◆ **Input**

· · · · · · ·

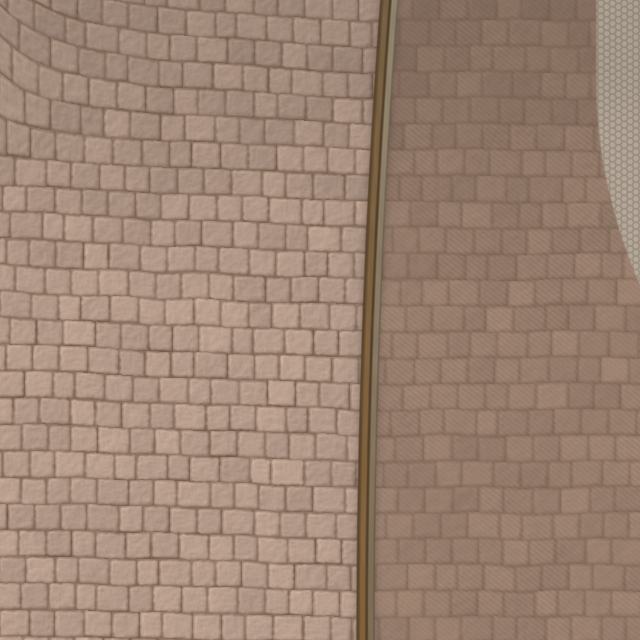
A WebGL 2 fragment shader for this texture:

```glsl
#version 300 es
precision highp float;

#define ROWS 24.7
#define COLUMNS 23.6
#define EDGE_JITTER 0.13
#define JOINT_WIDTH 0.045
#define RELIEF 0.10
#define STRIP_HALF_WIDTH 0.0140
#define MESH_CELLS 95.0
#define STONE vec3(0.705, 0.603, 0.540)
#define JOINT vec3(0.455, 0.360, 0.290)
#define VEILED_STONE vec3(0.592, 0.490, 0.425)
#define BRONZE vec3(0.360, 0.270, 0.180)
#define NET vec3(0.705, 0.655, 0.595)

uniform vec2 u_resolution;
out vec4 fragColor;

float hash(vec2 p) {
  return fract(sin(dot(p, vec2(127.1, 311.7))) * 43758.5453);
}

float noise(vec2 p) {
  vec2 i = floor(p), f = fract(p);
  f = f * f * (3.0 - 2.0 * f);
  return mix(mix(hash(i), hash(i + vec2(1, 0)), f.x),
             mix(hash(i + vec2(0, 1)), hash(i + vec2(1, 1)), f.x), f.y);
}

float fbm(vec2 p) {
  float sum = 0.0, gain = 0.5;
  for (int i = 0; i < 4; i++) {
    sum += gain * noise(p);
    p = p * 2.03 + 17.3;
    gain *= 0.5;
  }
  return sum;
}

float stripCentre(float y) { return 0.571 + 0.037 * y * y; }

// Position in tile units, with rows counted downwards and lifted at the left
vec2 tileSpace(vec2 uv) {
  float left = max(0.57 - uv.x, 0.0) / 0.57;
  float rise = left * mix(0.012, 0.032, uv.y);
  rise += 0.075 * exp(-uv.x / 0.09) * smoothstep(0.70, 1.0, uv.y);
  float wobble = 0.12 * (noise(uv * vec2(16.0, 9.0)) - 0.5);
  return vec2(uv.x * COLUMNS, (1.0 - uv.y + rise) * ROWS - 0.8 + wobble);
}

float edgeAt(float column, float row) {
  return column + EDGE_JITTER * (2.0 * hash(vec2(column, row + 40.0)) - 1.0);
}

// Staggered, uneven tiles; veil is 1 behind the fine mesh
vec3 tiles(vec2 uv, float veil, float px) {
  vec2 p = tileSpace(uv);
  float row = floor(p.y);
  p.x += 0.5 * mod(row, 2.0) + 0.55 * hash(vec2(row, 7.0));
  float column = floor(p.x);
  if (p.x < edgeAt(column, row)) column -= 1.0;
  else if (p.x > edgeAt(column + 1.0, row)) column += 1.0;
  float x0 = edgeAt(column, row), x1 = edgeAt(column + 1.0, row);
  vec2 id = vec2(column, row);
  float tone = hash(id + 3.1);

  // Rounded box with ragged sides
  vec2 halfSize = 0.5 * vec2(x1 - x0, 1.0);
  vec2 local = vec2(p.x - x0, p.y - row) - halfSize;
  local.y += 0.05 * (hash(id + 9.0) - 0.5);
  float ragged = 0.05 * (noise(p * 7.0) - 0.5);
  vec2 q = abs(local) - halfSize + 0.10 + JOINT_WIDTH;
  float d = length(max(q, 0.0)) + min(max(q.x, q.y), 0.0) - 0.10 + ragged;

  // Stone grain, lit from the upper left
  vec2 grain = p * 5.0 + id * 3.7;
  float slope = fbm(grain) - fbm(grain + vec2(0.35, 0.35));
  float light = 1.0 + 0.08 * (tone - 0.5) + 0.06 * (fbm(p * 2.0) - 0.5);
  light += RELIEF * slope * mix(1.6, 0.7, veil);
  float rim = smoothstep(-0.15, -0.04, d);
  light -= 0.10 * rim * dot(local / halfSize, vec2(0.6, 0.5)) * (1.0 - 0.5 * veil);
  vec3 base = mix(STONE, VEILED_STONE, veil);
  base *= mix(0.88, 1.01, smoothstep(1.05, 0.45, uv.y));
  vec3 colour = base * light;

  // Joints, with deeper shadow on some right and lower sides
  float soft = px * ROWS + mix(0.03, 0.06, veil);
  float joint = smoothstep(-soft, soft, d);
  float deep = step(0.6, hash(id + 21.0)) * step(0.0, local.x + local.y);
  float depth = mix(0.52 + 0.28 * noise(p * 1.7) + 0.22 * deep, 0.48, veil);
  return mix(colour, JOINT * mix(1.0, 0.98, veil), joint * depth);
}

// Distance from the border of the nearest hexagon
float hexBorder(vec2 p) {
  vec2 s = vec2(1.0, 1.7320508);
  vec2 a = mod(p, s) - 0.5 * s;
  vec2 b = mod(p + 0.5 * s, s) - 0.5 * s;
  vec2 c = abs(dot(a, a) < dot(b, b) ? a : b);
  return 0.5 - max(c.x, dot(c, 0.5 * s));
}

// Bronze channel on the left, pale lip on the right
vec3 strip(float t, float y) {
  vec3 gold = mix(vec3(0.52, 0.39, 0.23), vec3(0.46, 0.38, 0.27), y);
  vec3 lip = mix(vec3(0.49, 0.42, 0.33), vec3(0.57, 0.52, 0.43), y);
  vec3 colour = mix(BRONZE, gold, smoothstep(-0.85, -0.45, t));
  colour = mix(colour, BRONZE * 0.92, smoothstep(-0.15, 0.1, t));
  colour = mix(colour, lip, smoothstep(0.15, 0.4, t));
  return mix(colour, lip * 0.78, smoothstep(0.75, 1.0, t));
}

void main() {
  vec2 uv = gl_FragCoord.xy / u_resolution;
  float px = 1.0 / min(u_resolution.x, u_resolution.y);
  float across = uv.x - stripCentre(uv.y);
  float veil = smoothstep(-px, px, across);
  vec3 colour = tiles(uv, veil, px);

  // Fine diagonal weave over the right side
  float weave = sin(6.2832 * 115.0 * (uv.x * 0.8 + uv.y));
  colour *= 1.0 + 0.022 * veil * weave * (0.4 + noise(uv * 14.0));

  // Pale net with a curved border
  float curve = max(0.87 - uv.y, 0.0) / 0.32;
  float inNet = uv.x - 0.932 - 0.07 * curve * curve;
  float wire = 1.0 - smoothstep(0.04, 0.10 + px * MESH_CELLS, hexBorder(uv.yx * MESH_CELLS));
  vec3 net = NET * (1.0 - 0.15 * wire) * (0.97 + 0.06 * noise(uv * 9.0));
  colour = mix(colour, net, 0.93 * smoothstep(-1.5 * px, 1.5 * px, inNet));

  // Strip and its contact shadow
  float outside = abs(across) - STRIP_HALF_WIDTH;
  colour *= 1.0 - 0.16 * exp(-max(outside, 0.0) / 0.006);
  vec3 metal = strip(across / STRIP_HALF_WIDTH, uv.y);
  metal *= 0.97 + 0.06 * noise(uv * vec2(300.0, 30.0));
  colour = mix(colour, metal, 1.0 - smoothstep(-px, px, outside));
  fragColor = vec4(colour, 1.0);
}
```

· · · · · · ·

◆ **Exercise description**
Omit every image. Quote each record exactly.

◆ **Task response**
A WebGL 2 fragment shader for this texture:

```glsl
#version 300 es
precision highp float;

#define ROWS 24.7
#define COLUMNS 23.6
#define EDGE_JITTER 0.13
#define JOINT_WIDTH 0.045
#define RELIEF 0.10
#define STRIP_HALF_WIDTH 0.0140
#define MESH_CELLS 95.0
#define STONE vec3(0.705, 0.603, 0.540)
#define JOINT vec3(0.455, 0.360, 0.290)
#define VEILED_STONE vec3(0.592, 0.490, 0.425)
#define BRONZE vec3(0.360, 0.270, 0.180)
#define NET vec3(0.705, 0.655, 0.595)

uniform vec2 u_resolution;
out vec4 fragColor;

float hash(vec2 p) {
  return fract(sin(dot(p, vec2(127.1, 311.7))) * 43758.5453);
}

float noise(vec2 p) {
  vec2 i = floor(p), f = fract(p);
  f = f * f * (3.0 - 2.0 * f);
  return mix(mix(hash(i), hash(i + vec2(1, 0)), f.x),
             mix(hash(i + vec2(0, 1)), hash(i + vec2(1, 1)), f.x), f.y);
}

float fbm(vec2 p) {
  float sum = 0.0, gain = 0.5;
  for (int i = 0; i < 4; i++) {
    sum += gain * noise(p);
    p = p * 2.03 + 17.3;
    gain *= 0.5;
  }
  return sum;
}

float stripCentre(float y) { return 0.571 + 0.037 * y * y; }

// Position in tile units, with rows counted downwards and lifted at the left
vec2 tileSpace(vec2 uv) {
  float left = max(0.57 - uv.x, 0.0) / 0.57;
  float rise = left * mix(0.012, 0.032, uv.y);
  rise += 0.075 * exp(-uv.x / 0.09) * smoothstep(0.70, 1.0, uv.y);
  float wobble = 0.12 * (noise(uv * vec2(16.0, 9.0)) - 0.5);
  return vec2(uv.x * COLUMNS, (1.0 - uv.y + rise) * ROWS - 0.8 + wobble);
}

float edgeAt(float column, float row) {
  return column + EDGE_JITTER * (2.0 * hash(vec2(column, row + 40.0)) - 1.0);
}

// Staggered, uneven tiles; veil is 1 behind the fine mesh
vec3 tiles(vec2 uv, float veil, float px) {
  vec2 p = tileSpace(uv);
  float row = floor(p.y);
  p.x += 0.5 * mod(row, 2.0) + 0.55 * hash(vec2(row, 7.0));
  float column = floor(p.x);
  if (p.x < edgeAt(column, row)) column -= 1.0;
  else if (p.x > edgeAt(column + 1.0, row)) column += 1.0;
  float x0 = edgeAt(column, row), x1 = edgeAt(column + 1.0, row);
  vec2 id = vec2(column, row);
  float tone = hash(id + 3.1);

  // Rounded box with ragged sides
  vec2 halfSize = 0.5 * vec2(x1 - x0, 1.0);
  vec2 local = vec2(p.x - x0, p.y - row) - halfSize;
  local.y += 0.05 * (hash(id + 9.0) - 0.5);
  float ragged = 0.05 * (noise(p * 7.0) - 0.5);
  vec2 q = abs(local) - halfSize + 0.10 + JOINT_WIDTH;
  float d = length(max(q, 0.0)) + min(max(q.x, q.y), 0.0) - 0.10 + ragged;

  // Stone grain, lit from the upper left
  vec2 grain = p * 5.0 + id * 3.7;
  float slope = fbm(grain) - fbm(grain + vec2(0.35, 0.35));
  float light = 1.0 + 0.08 * (tone - 0.5) + 0.06 * (fbm(p * 2.0) - 0.5);
  light += RELIEF * slope * mix(1.6, 0.7, veil);
  float rim = smoothstep(-0.15, -0.04, d);
  light -= 0.10 * rim * dot(local / halfSize, vec2(0.6, 0.5)) * (1.0 - 0.5 * veil);
  vec3 base = mix(STONE, VEILED_STONE, veil);
  base *= mix(0.88, 1.01, smoothstep(1.05, 0.45, uv.y));
  vec3 colour = base * light;

  // Joints, with deeper shadow on some right and lower sides
  float soft = px * ROWS + mix(0.03, 0.06, veil);
  float joint = smoothstep(-soft, soft, d);
  float deep = step(0.6, hash(id + 21.0)) * step(0.0, local.x + local.y);
  float depth = mix(0.52 + 0.28 * noise(p * 1.7) + 0.22 * deep, 0.48, veil);
  return mix(colour, JOINT * mix(1.0, 0.98, veil), joint * depth);
}

// Distance from the border of the nearest hexagon
float hexBorder(vec2 p) {
  vec2 s = vec2(1.0, 1.7320508);
  vec2 a = mod(p, s) - 0.5 * s;
  vec2 b = mod(p + 0.5 * s, s) - 0.5 * s;
  vec2 c = abs(dot(a, a) < dot(b, b) ? a : b);
  return 0.5 - max(c.x, dot(c, 0.5 * s));
}

// Bronze channel on the left, pale lip on the right
vec3 strip(float t, float y) {
  vec3 gold = mix(vec3(0.52, 0.39, 0.23), vec3(0.46, 0.38, 0.27), y);
  vec3 lip = mix(vec3(0.49, 0.42, 0.33), vec3(0.57, 0.52, 0.43), y);
  vec3 colour = mix(BRONZE, gold, smoothstep(-0.85, -0.45, t));
  colour = mix(colour, BRONZE * 0.92, smoothstep(-0.15, 0.1, t));
  colour = mix(colour, lip, smoothstep(0.15, 0.4, t));
  return mix(colour, lip * 0.78, smoothstep(0.75, 1.0, t));
}

void main() {
  vec2 uv = gl_FragCoord.xy / u_resolution;
  float px = 1.0 / min(u_resolution.x, u_resolution.y);
  float across = uv.x - stripCentre(uv.y);
  float veil = smoothstep(-px, px, across);
  vec3 colour = tiles(uv, veil, px);

  // Fine diagonal weave over the right side
  float weave = sin(6.2832 * 115.0 * (uv.x * 0.8 + uv.y));
  colour *= 1.0 + 0.022 * veil * weave * (0.4 + noise(uv * 14.0));

  // Pale net with a curved border
  float curve = max(0.87 - uv.y, 0.0) / 0.32;
  float inNet = uv.x - 0.932 - 0.07 * curve * curve;
  float wire = 1.0 - smoothstep(0.04, 0.10 + px * MESH_CELLS, hexBorder(uv.yx * MESH_CELLS));
  vec3 net = NET * (1.0 - 0.15 * wire) * (0.97 + 0.06 * noise(uv * 9.0));
  colour = mix(colour, net, 0.93 * smoothstep(-1.5 * px, 1.5 * px, inNet));

  // Strip and its contact shadow
  float outside = abs(across) - STRIP_HALF_WIDTH;
  colour *= 1.0 - 0.16 * exp(-max(outside, 0.0) / 0.006);
  vec3 metal = strip(across / STRIP_HALF_WIDTH, uv.y);
  metal *= 0.97 + 0.06 * noise(uv * vec2(300.0, 30.0));
  colour = mix(colour, metal, 1.0 - smoothstep(-px, px, outside));
  fragColor = vec4(colour, 1.0);
}
```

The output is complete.